Cat heartworm medication is used to treat and prevent heartworm infections in pets. Although there are several commercial heartworm medications for dogs and cats, heartworm medicines for dogs should never be used on cats. It's necessary to attain a correct diagnosis of feline heartworm infection before administering any medication or treatment to pets.

Cats contract heartworms from mosquitoes that carry heartworm infection from dogs and pass it on to other pets through mosquito bites. Regions with subtropical climates are more conducive to heartworm infections.

Heartworms are parasites that live in and around the cat's heart or pulmonary arteries. Adult heartworms are more likely to exist in cats with weakened immune systems. The diagnosis of cat heartworms is not easy and blood tests cannot be solely relied upon. Radiographs and ultrasound are necessary to diagnose feline heartworm disease. Since there is no established cure for adult heartworm infections in cats, it's best to consider preventive treatments to keep pets healthy.
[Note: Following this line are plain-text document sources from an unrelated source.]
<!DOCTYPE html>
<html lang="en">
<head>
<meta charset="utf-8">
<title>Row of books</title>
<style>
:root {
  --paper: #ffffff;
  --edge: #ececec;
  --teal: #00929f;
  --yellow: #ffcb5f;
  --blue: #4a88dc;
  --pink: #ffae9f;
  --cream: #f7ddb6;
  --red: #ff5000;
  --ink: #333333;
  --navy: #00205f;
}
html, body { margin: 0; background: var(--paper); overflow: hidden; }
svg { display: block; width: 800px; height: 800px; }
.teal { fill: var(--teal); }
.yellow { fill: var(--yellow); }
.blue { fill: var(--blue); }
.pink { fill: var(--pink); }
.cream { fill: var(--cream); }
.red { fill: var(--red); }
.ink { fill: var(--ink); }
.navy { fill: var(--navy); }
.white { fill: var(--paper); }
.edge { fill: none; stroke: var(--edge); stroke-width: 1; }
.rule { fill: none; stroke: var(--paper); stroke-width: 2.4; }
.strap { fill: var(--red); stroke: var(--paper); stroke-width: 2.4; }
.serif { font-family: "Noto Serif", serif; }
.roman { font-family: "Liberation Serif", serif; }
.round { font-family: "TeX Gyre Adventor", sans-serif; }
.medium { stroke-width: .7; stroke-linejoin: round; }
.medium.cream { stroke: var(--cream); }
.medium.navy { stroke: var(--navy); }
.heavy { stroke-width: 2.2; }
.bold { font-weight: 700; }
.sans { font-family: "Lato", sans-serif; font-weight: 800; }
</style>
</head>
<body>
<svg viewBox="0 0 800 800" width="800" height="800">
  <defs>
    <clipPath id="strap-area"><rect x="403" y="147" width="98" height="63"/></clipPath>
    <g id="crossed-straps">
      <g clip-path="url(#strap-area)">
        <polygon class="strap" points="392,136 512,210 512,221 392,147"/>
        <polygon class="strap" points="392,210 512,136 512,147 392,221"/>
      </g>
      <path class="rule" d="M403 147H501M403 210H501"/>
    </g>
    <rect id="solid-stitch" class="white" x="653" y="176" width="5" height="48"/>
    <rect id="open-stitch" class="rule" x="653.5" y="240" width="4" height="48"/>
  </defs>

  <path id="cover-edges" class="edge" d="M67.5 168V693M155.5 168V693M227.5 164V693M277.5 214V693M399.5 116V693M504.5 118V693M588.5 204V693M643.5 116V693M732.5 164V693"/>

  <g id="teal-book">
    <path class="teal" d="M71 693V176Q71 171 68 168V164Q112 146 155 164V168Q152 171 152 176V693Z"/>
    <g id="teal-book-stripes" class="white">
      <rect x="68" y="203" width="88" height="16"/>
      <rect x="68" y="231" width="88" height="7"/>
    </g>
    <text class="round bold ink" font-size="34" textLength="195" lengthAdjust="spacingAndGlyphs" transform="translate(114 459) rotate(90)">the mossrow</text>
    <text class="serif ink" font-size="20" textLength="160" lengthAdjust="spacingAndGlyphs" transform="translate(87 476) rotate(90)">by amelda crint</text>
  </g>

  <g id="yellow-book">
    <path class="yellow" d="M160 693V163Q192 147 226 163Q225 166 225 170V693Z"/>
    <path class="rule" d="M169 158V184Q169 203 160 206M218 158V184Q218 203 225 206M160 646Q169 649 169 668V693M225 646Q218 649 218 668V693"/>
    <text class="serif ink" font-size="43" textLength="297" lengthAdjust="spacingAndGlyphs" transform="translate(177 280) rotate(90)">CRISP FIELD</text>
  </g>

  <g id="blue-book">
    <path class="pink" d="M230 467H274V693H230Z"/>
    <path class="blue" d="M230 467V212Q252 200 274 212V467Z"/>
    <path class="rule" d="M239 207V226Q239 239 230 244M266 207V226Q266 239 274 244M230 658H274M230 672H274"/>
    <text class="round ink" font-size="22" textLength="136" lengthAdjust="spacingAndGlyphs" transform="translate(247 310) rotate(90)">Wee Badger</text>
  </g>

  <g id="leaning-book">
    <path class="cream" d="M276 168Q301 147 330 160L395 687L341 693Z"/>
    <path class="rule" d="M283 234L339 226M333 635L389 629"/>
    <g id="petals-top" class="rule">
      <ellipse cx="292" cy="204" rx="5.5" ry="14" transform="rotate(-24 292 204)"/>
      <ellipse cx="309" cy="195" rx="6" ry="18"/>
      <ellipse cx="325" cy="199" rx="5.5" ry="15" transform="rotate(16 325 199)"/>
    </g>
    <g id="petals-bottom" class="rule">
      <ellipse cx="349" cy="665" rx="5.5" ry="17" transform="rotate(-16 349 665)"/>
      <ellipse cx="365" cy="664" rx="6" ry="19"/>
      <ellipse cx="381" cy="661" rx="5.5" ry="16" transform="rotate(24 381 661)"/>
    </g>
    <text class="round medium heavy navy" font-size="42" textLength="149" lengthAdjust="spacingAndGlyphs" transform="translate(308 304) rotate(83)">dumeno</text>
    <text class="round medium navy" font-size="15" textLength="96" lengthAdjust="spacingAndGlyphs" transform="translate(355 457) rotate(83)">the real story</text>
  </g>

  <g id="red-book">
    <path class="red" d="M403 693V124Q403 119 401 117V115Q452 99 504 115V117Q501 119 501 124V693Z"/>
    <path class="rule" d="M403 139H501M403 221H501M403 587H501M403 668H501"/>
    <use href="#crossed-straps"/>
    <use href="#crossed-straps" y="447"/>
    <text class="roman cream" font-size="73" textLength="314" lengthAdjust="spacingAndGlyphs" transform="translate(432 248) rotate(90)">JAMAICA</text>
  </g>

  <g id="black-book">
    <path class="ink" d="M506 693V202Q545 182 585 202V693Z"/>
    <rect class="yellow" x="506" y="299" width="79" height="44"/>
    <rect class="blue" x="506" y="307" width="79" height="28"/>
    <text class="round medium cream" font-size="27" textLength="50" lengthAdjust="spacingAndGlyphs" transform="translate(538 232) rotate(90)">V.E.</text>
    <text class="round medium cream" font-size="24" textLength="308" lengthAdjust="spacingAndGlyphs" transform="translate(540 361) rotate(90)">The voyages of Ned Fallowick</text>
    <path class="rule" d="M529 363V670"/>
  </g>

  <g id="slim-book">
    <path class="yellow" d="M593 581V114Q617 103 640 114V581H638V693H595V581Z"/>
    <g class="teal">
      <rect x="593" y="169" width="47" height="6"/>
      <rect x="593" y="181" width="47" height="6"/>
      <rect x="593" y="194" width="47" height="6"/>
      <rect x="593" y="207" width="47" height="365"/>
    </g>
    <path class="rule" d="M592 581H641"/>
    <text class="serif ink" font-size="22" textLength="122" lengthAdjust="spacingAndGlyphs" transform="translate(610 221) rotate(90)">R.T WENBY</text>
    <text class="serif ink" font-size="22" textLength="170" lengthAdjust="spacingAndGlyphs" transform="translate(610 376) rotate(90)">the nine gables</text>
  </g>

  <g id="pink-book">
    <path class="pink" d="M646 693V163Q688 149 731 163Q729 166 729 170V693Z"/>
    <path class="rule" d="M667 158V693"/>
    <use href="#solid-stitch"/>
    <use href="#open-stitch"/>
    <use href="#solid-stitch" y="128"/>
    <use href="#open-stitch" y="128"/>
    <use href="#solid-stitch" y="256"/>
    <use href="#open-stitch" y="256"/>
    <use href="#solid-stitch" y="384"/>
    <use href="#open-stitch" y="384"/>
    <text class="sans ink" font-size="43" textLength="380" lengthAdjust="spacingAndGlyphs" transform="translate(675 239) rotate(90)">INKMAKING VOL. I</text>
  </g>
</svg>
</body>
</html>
Commercially Available HeartWorm Medications

  • Revolution for cats
  • Interceptor for cats
  • Cat Heartgard chewables
  • Advantage Multi for cats
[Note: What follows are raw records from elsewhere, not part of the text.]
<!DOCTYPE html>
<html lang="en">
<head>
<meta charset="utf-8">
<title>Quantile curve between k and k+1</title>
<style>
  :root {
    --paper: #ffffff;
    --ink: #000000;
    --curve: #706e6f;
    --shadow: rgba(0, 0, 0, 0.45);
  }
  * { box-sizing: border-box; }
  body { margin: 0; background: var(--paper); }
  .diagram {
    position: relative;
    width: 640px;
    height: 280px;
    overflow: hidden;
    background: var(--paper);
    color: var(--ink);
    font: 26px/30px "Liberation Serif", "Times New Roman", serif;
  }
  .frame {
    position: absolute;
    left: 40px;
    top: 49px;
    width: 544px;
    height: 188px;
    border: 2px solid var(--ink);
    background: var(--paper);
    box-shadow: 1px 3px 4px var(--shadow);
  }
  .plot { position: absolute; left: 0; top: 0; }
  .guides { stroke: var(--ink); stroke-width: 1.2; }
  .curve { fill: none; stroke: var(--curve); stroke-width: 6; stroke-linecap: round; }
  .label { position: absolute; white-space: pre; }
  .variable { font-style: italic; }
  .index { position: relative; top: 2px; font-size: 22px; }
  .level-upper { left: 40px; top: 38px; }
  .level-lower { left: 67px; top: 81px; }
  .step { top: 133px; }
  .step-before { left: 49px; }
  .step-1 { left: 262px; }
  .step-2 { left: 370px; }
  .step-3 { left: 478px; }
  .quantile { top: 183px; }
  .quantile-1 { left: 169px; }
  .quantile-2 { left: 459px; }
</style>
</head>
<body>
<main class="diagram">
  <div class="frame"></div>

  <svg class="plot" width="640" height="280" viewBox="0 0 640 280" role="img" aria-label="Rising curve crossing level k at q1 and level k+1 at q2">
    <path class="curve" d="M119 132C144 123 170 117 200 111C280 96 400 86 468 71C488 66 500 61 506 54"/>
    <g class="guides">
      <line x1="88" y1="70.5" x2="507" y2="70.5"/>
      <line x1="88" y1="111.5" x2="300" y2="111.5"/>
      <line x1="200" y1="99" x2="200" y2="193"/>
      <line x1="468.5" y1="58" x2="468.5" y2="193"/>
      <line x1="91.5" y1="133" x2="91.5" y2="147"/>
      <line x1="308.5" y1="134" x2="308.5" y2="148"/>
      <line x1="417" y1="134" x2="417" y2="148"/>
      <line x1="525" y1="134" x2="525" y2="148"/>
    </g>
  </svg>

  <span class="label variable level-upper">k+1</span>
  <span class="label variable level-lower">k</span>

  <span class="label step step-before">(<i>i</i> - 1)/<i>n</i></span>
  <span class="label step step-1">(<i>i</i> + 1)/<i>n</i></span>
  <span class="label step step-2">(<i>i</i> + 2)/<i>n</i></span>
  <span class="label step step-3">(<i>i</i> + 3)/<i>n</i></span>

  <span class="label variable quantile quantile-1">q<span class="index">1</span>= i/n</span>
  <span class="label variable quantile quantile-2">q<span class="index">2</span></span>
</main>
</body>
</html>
Treatment of Cat Heartworms

The treatment given to cats diagnosed with heartworms, aims to reduce severe damage to the feline respiratory tract. Medication includes anti-inflammatory drugs such as corticosteroids. Along with medication the infection has to be monitored with periodic radiographs to check for disease progression.

Preventive heartworm medication does not cure or treat adult heartworms. Preventive drugs may also cause complications in cats diagnosed with adult heartworms or microfilaria infection. Adulticides are specific drugs used to kill adult heartworms. The medication has to be given in appropriate doses to prevent killing several heartworms at once and causing lung or heart problems.
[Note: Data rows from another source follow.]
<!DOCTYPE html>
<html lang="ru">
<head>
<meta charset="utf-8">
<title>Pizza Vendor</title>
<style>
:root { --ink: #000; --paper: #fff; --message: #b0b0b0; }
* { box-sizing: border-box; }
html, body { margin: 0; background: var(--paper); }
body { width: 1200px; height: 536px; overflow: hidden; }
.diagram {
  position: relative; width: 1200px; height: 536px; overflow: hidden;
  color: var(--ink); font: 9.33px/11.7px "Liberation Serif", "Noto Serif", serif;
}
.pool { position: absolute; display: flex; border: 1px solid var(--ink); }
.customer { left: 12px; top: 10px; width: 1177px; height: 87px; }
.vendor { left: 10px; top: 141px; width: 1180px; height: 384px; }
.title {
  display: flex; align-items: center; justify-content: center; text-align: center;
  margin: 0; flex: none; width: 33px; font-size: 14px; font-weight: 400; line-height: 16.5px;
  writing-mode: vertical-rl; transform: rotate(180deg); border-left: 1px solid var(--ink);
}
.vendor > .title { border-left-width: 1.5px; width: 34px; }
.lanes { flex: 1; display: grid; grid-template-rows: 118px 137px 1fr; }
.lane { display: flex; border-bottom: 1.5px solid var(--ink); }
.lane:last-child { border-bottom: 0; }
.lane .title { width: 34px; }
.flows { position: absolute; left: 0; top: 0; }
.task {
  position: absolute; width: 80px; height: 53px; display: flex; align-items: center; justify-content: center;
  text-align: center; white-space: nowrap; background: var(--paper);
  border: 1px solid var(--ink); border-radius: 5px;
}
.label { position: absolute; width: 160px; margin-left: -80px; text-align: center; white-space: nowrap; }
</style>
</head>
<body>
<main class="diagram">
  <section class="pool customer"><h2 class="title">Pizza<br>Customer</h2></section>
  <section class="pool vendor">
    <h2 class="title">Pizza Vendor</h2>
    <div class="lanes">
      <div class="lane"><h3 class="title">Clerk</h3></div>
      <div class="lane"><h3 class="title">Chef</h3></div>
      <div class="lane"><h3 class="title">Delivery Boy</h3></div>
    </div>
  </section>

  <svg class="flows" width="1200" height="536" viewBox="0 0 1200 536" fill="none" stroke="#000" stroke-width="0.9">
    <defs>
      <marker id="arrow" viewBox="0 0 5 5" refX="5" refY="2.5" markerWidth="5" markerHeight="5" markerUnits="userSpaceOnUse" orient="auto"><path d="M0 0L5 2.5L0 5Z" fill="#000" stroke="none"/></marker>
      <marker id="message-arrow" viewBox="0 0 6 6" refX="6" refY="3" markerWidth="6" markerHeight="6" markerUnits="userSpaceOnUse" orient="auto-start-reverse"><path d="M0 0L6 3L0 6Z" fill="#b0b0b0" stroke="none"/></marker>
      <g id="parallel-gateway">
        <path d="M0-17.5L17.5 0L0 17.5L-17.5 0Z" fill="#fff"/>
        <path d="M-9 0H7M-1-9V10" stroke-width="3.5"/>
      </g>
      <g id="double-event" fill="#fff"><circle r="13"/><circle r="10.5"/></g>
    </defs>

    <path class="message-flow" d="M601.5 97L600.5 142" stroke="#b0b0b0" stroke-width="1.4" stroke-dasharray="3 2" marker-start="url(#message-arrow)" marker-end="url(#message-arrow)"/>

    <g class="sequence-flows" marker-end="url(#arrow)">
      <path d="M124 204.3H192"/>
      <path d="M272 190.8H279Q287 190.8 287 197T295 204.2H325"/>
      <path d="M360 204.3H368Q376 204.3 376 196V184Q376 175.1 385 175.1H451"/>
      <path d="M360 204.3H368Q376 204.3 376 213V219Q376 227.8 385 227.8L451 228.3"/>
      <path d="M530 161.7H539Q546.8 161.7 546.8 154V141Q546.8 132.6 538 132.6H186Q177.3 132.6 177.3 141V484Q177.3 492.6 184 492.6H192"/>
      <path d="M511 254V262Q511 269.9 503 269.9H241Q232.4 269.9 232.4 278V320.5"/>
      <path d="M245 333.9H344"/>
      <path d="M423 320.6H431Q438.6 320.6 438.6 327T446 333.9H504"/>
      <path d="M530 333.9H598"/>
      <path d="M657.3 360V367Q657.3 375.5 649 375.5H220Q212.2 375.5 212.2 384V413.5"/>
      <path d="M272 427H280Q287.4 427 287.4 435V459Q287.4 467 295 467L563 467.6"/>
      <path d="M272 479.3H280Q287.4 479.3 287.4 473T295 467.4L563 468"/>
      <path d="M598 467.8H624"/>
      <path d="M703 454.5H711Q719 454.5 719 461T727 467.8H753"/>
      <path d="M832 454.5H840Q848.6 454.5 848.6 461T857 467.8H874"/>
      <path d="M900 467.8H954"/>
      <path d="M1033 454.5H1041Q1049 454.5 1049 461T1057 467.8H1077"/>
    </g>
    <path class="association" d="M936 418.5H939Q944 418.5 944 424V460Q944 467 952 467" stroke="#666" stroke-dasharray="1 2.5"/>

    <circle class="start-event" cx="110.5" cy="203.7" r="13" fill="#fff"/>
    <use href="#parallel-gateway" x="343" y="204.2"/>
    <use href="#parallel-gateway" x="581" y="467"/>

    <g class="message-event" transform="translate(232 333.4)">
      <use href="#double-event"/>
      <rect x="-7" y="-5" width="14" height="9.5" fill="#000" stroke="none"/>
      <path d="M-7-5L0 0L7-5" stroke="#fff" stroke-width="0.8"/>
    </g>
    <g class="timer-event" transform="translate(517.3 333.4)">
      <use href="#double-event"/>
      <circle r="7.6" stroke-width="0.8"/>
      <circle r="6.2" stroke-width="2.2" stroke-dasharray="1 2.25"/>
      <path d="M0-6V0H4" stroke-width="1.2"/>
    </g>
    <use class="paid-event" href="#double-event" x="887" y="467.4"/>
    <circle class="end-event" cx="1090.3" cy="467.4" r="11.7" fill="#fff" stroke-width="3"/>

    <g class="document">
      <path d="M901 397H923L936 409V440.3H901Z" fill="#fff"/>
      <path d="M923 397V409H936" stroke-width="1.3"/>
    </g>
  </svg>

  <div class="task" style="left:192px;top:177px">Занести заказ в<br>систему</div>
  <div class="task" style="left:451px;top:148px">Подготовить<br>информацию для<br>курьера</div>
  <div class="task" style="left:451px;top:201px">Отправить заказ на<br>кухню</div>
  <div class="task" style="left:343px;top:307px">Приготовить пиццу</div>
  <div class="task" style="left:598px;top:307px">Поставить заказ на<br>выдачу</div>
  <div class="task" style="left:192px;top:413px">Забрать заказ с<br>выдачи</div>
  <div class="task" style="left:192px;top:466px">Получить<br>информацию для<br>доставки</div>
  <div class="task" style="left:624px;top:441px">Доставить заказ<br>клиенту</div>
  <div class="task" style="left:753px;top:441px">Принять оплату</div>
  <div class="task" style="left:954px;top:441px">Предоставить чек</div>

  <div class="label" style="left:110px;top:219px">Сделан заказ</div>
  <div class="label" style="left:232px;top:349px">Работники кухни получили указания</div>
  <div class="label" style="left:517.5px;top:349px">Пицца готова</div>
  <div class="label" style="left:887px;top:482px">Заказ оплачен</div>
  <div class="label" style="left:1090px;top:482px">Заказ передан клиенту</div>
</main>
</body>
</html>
Caparsolate is an adulticide that's administered intravenously in dogs to kill adult heartworms. Although certain drugs that cure canine heartworms are being used to treat feline heartworms, the treatment options are decided only after considering the severity of heartworm disease. In certain cases, surgical intervention may be necessary to remove multiple adult heartworms.

Heartworm Preventive Medication

Preventive medication is available as topical solutions and chewable tablets. Topical solutions contain active ingredients like imidacloprid that disrupts nerve transmission and results in death of the parasites. Preventive medication should be administered as per package instructions. Overdose of medication can be toxic to pets and hence it's necessary to contact the vet or pharmacist if necessary. Heartworm preventive medicines may not be suitable to all pets and it's important to conduct a vet check and an antibody test before starting any medication.

Infection Prevention

Heartworm infections spread easily in regions infested with mosquitoes. Adequate mosquito control measures should be followed to prevent pet exposure to heartworm larvae. Since re-infection with heartworm larvae is also common, monthly preventives are ideal as they provide year long protection from heartworm disease. It should also be noted that preventive tablets only provide protection for the 30 days preceding the dosage. However, if the medication is administered without missing a dose, the formation of adult heartworms will stop eventually.

Heartworms are parasites that cause severe damage to pets. Pet owners should watch for unusual behavior or symptoms of heartworms in cats, and seek prompt medical help.